TIMSS and TIMSS Advanced achievement results are reported on a scale from 0 to 1,000, with a TIMSS scale average of 500 and standard deviation of 100. TIMSS provides an overall mathematics scale score and an overall science scale score, as well as subscale scores for the content and cognitive domains in each subject at each grade level. TIMSS Advanced provides an overall advanced mathematics scale score and an overall physics scale score, as well as subscale scores for the content and cognitive domains in each subject.
The scaling of data is conducted separately for each subject and grade. Data are also scaled separately for each of the content and cognitive domains. Because the level of difficulty of items necessarily differs between subject, grade, and domains, direct comparisons between scores across subjects, grades, and different domain types should not be made. In contrast, scores within a subject, grade, and domain are comparable over time.

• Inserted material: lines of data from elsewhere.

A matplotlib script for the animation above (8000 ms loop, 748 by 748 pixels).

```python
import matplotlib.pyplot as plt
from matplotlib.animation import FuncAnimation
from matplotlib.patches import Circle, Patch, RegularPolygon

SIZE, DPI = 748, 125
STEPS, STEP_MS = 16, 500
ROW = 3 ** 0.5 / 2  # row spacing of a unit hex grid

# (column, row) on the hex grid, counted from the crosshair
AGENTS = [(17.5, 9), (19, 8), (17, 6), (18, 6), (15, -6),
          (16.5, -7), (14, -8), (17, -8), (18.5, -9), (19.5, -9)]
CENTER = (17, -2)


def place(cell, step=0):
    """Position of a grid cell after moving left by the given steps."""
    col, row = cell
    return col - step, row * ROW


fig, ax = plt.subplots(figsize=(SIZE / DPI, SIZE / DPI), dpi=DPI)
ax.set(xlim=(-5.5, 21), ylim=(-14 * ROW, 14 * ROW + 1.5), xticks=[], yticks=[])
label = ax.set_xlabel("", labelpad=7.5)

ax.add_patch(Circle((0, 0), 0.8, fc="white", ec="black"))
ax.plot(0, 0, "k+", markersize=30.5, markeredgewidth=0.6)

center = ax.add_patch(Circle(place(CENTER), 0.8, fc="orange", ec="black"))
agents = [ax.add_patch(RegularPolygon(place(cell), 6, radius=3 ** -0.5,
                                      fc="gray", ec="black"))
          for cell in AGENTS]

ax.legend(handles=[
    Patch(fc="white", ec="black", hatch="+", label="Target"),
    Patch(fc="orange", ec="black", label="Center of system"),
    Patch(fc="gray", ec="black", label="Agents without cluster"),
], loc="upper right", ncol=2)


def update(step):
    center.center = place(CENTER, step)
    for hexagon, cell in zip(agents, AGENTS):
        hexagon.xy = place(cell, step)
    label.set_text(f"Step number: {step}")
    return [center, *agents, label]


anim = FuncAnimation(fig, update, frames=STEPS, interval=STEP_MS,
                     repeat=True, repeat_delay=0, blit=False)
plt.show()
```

In addition to scale scores, TIMSS and TIMSS Advanced have developed international benchmarks for each subject and grade. The international benchmarks provide a way to interpret the scale scores and to understand how students' proficiency in mathematics and science varies along the TIMSS scale. The TIMSS benchmarks describe four levels of student achievement (Advanced, High, Intermediate, and Low) for each subject and grade, based on the kinds of skills and knowledge that students at each score cutpoint would need to successfully answer the mathematics and science items. The TIMSS Advanced benchmarks similarly describe three levels of student achievement (Advanced, High, and Intermediate).
The TIMSS 2015 and TIMSS Advanced 2015 Results present the performance of U.S. students relative to their peers in other countries and other education systems and describe changes in mathematics and science achievement since 1995. Most of the TIMSS 2015 findings are based on the results presented in two international reports published by the IEA (forthcoming):

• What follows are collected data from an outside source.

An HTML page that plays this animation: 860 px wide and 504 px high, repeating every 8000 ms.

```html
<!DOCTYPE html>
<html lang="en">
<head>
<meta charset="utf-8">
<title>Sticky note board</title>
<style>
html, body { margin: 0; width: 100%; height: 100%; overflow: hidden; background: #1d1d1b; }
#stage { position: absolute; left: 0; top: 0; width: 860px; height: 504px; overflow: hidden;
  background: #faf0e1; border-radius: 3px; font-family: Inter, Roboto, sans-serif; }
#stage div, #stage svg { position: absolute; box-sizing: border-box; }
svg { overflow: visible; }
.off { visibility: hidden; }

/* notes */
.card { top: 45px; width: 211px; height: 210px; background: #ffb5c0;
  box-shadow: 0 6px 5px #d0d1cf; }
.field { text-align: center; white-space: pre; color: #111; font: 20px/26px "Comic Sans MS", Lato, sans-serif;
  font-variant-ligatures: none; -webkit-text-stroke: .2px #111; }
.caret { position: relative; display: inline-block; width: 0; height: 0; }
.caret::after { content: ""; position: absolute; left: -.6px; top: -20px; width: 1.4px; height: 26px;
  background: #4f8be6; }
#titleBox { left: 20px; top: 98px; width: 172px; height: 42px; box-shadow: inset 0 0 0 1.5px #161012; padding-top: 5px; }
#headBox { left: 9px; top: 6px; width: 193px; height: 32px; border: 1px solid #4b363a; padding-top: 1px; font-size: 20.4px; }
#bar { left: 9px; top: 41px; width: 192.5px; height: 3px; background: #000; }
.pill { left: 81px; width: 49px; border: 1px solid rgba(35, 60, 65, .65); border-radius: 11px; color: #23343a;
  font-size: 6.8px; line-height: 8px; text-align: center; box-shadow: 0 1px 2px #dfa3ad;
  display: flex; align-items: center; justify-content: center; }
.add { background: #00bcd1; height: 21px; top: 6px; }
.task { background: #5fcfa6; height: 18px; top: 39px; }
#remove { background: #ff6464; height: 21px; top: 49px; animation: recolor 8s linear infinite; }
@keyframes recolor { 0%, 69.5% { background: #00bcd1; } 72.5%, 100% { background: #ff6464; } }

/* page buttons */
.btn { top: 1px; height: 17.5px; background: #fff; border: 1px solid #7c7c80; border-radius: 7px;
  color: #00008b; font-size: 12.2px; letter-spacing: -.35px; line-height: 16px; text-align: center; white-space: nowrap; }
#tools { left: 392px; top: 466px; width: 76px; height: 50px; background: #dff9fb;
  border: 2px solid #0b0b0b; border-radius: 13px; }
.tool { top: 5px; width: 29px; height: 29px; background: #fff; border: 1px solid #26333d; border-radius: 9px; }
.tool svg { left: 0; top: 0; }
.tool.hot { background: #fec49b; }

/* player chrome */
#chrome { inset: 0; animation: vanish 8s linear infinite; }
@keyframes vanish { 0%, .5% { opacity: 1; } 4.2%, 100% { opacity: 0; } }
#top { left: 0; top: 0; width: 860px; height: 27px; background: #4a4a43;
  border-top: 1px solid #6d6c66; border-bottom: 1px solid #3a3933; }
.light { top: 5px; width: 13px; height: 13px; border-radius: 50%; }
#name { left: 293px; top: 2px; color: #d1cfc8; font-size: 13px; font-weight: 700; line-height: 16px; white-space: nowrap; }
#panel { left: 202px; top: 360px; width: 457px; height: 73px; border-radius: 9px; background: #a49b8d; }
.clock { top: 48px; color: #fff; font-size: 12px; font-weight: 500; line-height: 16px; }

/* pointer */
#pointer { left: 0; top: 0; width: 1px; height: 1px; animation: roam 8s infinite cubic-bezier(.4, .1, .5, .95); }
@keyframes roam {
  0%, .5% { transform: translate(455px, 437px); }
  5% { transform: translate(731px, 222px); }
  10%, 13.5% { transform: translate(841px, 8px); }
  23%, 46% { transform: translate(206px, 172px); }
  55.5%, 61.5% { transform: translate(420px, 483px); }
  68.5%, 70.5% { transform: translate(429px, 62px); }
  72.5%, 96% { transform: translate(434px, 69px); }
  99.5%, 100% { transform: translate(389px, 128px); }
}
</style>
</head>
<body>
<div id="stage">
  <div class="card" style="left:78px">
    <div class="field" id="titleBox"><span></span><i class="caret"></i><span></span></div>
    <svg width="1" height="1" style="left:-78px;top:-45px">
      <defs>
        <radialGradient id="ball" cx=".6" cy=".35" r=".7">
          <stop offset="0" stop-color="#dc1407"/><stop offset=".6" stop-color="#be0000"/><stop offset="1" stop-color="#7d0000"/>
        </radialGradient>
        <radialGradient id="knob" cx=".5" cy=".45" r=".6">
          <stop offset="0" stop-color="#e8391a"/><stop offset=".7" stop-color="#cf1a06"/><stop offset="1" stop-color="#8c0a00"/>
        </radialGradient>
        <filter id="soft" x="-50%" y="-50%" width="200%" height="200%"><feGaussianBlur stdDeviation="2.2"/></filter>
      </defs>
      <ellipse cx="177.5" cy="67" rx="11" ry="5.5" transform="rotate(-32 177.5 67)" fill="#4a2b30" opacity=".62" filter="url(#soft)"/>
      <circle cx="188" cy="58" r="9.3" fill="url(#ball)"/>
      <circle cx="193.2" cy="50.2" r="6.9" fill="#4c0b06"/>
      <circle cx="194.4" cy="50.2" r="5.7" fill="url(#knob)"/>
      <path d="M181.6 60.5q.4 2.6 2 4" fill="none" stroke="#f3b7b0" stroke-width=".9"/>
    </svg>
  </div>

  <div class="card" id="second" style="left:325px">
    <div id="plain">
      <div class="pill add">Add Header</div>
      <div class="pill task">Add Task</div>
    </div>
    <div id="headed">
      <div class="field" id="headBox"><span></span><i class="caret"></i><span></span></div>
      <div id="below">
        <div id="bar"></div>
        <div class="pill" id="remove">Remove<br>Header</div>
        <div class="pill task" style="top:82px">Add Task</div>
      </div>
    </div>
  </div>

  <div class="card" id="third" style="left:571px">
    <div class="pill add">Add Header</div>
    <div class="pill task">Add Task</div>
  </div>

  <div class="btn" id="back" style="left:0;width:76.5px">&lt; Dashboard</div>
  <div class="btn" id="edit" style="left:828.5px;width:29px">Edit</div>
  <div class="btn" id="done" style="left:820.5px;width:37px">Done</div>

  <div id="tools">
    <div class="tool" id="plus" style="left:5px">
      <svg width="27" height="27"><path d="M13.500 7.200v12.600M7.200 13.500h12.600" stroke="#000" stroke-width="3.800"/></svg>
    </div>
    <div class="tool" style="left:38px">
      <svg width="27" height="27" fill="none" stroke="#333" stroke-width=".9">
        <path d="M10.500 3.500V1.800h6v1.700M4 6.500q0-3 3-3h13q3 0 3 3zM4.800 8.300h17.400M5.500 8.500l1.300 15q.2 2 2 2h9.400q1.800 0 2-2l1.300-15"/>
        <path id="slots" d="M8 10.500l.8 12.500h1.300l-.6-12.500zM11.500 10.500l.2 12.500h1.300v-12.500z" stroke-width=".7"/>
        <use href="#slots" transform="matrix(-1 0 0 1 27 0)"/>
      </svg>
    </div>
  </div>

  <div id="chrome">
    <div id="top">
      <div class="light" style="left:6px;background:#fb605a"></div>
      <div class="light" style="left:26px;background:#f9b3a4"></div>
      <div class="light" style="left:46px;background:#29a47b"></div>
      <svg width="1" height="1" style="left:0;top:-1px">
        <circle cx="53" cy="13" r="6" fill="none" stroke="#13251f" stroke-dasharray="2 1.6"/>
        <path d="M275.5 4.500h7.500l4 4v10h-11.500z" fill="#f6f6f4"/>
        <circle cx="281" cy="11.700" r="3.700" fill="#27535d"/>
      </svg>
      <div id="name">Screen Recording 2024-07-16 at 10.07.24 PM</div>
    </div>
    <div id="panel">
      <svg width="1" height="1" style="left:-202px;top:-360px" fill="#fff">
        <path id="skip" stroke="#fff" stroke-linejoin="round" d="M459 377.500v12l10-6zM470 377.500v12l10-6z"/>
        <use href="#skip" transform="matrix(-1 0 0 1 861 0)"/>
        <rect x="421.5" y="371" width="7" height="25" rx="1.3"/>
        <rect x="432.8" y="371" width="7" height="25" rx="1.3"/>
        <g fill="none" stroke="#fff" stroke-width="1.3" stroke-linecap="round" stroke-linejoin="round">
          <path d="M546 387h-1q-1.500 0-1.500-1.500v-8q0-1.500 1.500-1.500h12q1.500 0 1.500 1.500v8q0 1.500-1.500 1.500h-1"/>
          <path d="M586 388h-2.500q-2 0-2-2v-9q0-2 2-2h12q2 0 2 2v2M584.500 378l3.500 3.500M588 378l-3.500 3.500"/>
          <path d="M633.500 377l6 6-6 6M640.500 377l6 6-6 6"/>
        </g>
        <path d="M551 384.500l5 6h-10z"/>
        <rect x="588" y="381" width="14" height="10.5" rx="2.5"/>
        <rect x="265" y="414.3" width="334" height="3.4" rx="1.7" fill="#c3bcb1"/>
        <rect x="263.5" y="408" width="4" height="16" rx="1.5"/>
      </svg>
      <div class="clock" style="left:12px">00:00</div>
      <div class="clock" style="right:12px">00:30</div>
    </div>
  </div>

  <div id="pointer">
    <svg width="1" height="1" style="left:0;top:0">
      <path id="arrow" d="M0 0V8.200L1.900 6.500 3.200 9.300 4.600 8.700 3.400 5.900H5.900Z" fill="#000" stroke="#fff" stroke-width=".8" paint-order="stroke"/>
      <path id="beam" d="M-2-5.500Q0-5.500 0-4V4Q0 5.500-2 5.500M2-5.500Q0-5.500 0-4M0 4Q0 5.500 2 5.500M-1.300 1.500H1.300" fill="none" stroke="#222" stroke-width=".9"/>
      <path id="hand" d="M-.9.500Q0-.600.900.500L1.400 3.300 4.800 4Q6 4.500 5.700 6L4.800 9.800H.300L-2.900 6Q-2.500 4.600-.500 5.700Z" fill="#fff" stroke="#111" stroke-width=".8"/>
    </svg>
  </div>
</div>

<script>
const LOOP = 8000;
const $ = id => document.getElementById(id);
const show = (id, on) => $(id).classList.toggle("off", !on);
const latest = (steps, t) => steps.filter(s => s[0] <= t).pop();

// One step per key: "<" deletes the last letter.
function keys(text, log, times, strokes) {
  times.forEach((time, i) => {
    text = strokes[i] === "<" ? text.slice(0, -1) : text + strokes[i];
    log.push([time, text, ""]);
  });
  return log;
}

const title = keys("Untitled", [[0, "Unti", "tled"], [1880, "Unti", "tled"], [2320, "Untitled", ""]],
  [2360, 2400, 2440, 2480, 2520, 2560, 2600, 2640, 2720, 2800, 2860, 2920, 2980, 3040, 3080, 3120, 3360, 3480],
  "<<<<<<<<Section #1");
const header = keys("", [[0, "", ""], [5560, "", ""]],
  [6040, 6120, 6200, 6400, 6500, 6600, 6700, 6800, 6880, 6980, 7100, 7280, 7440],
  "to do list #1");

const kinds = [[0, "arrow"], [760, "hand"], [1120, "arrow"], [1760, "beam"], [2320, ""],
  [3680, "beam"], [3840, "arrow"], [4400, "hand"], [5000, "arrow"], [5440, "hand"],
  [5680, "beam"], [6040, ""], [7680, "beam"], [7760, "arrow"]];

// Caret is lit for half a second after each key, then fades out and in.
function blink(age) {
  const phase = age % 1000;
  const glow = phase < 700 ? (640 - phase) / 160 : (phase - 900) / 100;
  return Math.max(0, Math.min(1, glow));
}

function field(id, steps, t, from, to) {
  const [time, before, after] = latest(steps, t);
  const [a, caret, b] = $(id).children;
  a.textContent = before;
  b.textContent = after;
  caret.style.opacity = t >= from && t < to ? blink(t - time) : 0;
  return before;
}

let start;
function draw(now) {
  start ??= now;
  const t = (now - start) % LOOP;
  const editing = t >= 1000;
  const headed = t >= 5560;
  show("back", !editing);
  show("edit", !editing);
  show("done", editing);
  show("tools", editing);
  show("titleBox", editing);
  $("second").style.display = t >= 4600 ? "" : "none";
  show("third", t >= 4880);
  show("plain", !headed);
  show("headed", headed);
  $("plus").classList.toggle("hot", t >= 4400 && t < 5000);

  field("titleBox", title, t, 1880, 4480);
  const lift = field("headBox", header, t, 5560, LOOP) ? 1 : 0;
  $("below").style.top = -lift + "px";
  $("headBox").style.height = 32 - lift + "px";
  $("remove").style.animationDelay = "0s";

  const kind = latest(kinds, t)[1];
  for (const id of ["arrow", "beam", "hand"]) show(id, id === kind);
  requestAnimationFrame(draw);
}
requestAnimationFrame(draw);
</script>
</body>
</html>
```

Most of the TIMSS Advanced 2015 findings are based on the results presented in the international report published by the IEA (forthcoming):
Besides findings based on the international reports, the TIMSS 2015 and TIMSS Advanced 2015 Results provide details about the achievement of subgroups of U.S. students that are not available in the international reports (e.g., scores of students of different racial and ethnic and socioeconomic backgrounds).

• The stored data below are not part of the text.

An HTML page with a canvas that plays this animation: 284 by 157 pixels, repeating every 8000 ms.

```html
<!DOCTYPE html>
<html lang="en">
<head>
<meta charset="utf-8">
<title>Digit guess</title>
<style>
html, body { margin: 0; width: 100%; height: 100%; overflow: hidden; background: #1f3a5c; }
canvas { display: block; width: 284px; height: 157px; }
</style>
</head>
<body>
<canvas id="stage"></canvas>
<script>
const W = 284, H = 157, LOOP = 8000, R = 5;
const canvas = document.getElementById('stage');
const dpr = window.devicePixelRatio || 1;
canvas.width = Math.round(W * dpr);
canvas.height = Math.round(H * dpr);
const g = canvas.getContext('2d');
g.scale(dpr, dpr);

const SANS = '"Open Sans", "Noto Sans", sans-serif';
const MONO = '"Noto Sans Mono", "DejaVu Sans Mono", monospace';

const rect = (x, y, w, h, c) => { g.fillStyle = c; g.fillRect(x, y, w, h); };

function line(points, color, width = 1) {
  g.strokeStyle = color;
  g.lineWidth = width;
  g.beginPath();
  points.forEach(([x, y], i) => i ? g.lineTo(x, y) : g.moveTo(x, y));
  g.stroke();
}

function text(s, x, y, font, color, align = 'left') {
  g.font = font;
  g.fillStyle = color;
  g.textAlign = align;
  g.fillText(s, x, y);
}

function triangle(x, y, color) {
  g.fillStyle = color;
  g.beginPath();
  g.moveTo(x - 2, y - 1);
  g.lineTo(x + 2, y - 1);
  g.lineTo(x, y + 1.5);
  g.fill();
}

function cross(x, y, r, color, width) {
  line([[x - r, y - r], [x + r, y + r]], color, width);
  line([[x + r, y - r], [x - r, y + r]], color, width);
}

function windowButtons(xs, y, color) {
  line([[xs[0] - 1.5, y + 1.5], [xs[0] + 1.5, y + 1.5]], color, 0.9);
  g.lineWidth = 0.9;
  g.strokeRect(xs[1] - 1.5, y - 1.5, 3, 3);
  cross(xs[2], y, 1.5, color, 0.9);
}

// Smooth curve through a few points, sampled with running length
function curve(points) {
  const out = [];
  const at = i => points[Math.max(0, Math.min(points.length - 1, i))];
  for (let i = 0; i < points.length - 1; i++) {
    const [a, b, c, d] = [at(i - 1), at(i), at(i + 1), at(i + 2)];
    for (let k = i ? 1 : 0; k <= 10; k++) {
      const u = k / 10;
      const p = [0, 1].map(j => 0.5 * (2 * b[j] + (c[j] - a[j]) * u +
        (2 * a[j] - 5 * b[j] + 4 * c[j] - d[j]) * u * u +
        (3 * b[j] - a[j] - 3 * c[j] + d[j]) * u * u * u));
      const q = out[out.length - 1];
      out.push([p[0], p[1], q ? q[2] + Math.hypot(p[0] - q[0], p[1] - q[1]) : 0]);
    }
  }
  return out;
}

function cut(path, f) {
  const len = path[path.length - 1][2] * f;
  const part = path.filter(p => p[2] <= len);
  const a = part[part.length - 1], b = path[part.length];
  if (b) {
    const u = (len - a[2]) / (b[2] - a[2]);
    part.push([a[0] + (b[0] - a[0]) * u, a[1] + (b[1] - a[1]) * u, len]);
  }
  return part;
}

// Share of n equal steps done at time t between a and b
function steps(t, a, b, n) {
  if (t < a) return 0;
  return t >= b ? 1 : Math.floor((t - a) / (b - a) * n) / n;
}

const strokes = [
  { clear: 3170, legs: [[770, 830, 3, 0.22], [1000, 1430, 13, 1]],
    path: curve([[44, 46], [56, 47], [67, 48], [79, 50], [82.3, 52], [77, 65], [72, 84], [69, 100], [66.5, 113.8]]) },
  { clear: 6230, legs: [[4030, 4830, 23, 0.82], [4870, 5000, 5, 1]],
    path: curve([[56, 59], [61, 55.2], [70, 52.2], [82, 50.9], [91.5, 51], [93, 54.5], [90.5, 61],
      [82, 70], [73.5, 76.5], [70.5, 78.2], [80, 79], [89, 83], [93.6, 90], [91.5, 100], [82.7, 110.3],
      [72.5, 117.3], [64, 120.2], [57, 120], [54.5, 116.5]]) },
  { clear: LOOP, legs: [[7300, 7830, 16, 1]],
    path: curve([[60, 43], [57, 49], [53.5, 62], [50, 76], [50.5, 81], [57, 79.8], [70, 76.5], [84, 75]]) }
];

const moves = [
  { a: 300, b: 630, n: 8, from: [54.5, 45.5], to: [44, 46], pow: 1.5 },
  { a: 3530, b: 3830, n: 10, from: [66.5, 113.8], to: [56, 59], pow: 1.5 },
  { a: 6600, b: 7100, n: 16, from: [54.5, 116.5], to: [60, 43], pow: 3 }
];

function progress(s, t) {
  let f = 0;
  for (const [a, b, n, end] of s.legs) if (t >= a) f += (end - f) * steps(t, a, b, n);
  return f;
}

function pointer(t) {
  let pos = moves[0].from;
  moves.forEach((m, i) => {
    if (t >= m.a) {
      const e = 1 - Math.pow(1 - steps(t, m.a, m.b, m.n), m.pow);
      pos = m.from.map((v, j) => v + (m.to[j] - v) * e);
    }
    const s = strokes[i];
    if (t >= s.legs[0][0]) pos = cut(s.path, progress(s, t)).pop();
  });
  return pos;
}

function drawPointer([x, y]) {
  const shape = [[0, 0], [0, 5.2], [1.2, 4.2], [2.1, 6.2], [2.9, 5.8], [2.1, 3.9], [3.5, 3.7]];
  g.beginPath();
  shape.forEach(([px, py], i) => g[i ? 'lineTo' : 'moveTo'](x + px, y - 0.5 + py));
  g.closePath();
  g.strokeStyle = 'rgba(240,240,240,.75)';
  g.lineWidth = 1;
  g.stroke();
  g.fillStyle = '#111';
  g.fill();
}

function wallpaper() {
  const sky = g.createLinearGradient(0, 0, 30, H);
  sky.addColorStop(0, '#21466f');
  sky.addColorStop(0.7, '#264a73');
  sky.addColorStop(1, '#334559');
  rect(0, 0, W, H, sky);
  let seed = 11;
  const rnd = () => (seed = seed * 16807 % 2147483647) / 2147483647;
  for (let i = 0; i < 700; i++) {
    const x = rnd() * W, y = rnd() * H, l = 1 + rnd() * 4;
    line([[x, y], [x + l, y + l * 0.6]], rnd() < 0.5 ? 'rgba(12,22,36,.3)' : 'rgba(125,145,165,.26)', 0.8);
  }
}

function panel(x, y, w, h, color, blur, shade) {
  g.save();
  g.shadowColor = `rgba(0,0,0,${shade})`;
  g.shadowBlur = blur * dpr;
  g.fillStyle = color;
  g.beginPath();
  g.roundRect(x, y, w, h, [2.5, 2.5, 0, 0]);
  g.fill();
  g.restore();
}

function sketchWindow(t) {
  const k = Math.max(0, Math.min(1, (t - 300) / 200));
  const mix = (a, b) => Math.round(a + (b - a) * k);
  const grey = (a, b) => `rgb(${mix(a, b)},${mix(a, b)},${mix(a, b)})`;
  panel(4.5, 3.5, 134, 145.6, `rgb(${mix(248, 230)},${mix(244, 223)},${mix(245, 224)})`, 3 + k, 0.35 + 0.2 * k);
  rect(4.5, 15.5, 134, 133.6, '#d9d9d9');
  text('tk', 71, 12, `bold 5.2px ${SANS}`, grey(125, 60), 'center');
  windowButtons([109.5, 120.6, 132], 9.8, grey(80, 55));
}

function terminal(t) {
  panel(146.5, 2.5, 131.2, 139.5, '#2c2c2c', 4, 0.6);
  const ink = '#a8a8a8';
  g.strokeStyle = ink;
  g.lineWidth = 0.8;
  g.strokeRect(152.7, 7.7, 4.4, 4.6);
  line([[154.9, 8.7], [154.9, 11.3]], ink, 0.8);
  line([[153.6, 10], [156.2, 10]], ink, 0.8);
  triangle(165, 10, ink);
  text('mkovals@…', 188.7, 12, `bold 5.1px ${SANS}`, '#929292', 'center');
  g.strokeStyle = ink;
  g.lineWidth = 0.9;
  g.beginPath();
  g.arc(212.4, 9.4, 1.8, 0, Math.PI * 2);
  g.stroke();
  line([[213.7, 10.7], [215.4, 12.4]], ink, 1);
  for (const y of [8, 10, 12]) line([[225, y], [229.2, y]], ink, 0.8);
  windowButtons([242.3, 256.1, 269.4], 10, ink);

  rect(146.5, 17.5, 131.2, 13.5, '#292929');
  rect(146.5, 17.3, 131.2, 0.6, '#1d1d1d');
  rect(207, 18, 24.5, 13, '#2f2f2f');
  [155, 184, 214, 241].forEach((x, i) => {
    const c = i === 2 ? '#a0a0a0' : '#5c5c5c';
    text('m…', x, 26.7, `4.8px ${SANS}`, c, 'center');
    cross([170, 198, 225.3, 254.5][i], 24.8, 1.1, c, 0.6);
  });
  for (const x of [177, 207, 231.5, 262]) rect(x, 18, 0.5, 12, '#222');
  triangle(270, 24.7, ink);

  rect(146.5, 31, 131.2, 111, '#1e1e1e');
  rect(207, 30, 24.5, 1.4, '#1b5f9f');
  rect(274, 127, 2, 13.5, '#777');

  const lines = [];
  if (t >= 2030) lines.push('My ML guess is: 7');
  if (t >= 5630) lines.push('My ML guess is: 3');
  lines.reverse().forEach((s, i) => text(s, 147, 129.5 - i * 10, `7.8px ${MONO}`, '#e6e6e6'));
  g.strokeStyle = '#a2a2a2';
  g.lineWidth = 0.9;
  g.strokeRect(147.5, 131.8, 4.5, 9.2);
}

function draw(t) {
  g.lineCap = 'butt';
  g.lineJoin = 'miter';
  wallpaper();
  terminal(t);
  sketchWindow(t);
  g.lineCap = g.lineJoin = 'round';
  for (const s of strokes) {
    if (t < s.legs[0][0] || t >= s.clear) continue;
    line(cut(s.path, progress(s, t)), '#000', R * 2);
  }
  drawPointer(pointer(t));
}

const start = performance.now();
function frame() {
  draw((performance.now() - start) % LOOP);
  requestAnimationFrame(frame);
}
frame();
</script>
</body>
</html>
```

It is important to note that comparisons presented here treat all participating education systems equally, as is done in the international reports. Thus, the United States is compared with some education systems that participated in TIMSS without a complete national sample (e.g., Northern Ireland-GBR participated but there was no national United Kingdom sample) as well as with some education systems that participated as part of a complete national sample (e.g., Florida-USA participated as a separate state sample of public schools and as part of the U.S. national sample of all schools).
In addition to describing performance in 2015, the results also document changes in mathematics and science over time. TIMSS has been administered six times (every 4 years) since the first assessment in 1995. In each administration, the framework is reviewed and updated to reflect developments in the field and in curricula, while at the same time ensuring comparability in sampling procedures and assessment items. Additionally, each successive administration of TIMSS since 1995 has been scaled so that the mean of all education systems is 500, as it was originally set in 1995, and thus comparable across years. This report focuses on comparing the 2015 results with those from the prior TIMSS assessment in 2011 and, for a long-term perspective, the first TIMSS assessment in 1995.
Changes in advanced mathematics and physics achievement between 1995 and 2015 are reported to the extent possible. Six countries, including the United States, participated in TIMSS Advanced in both years. However, because of changes in the framework and sampling procedures between the 1995 and 2008/2015 administrations, results should be interpreted with caution, as described in the Methodology and Technical Notes. Performance changes between 2008 and 2015 (which are not subject to such concerns about comparability) are not presented because the United States did not participate in TIMSS Advanced in 2008.
All results are presented in tables, figures, and brief text summaries of key findings. In the interest of brevity, in most cases, only the names of education systems (including benchmarking participants) scoring higher than or not measurably different from the United States (not those scoring lower than the United States) are reported. Results also include data on the one U.S. state—Florida—that participated as a benchmarking education system.
All statistically significant differences described in this report are at the .05 level. Differences that are statistically significant are discussed using comparative terms such as "higher" and "lower." Differences that are not statistically significant are either not discussed or referred to as "not measurably different." In almost all instances, the tests for significance used were standard t tests. No adjustments were made for multiple comparisons.
For additional information on scaling, reporting, and statistical procedures, see the Methodology and Technical Notes.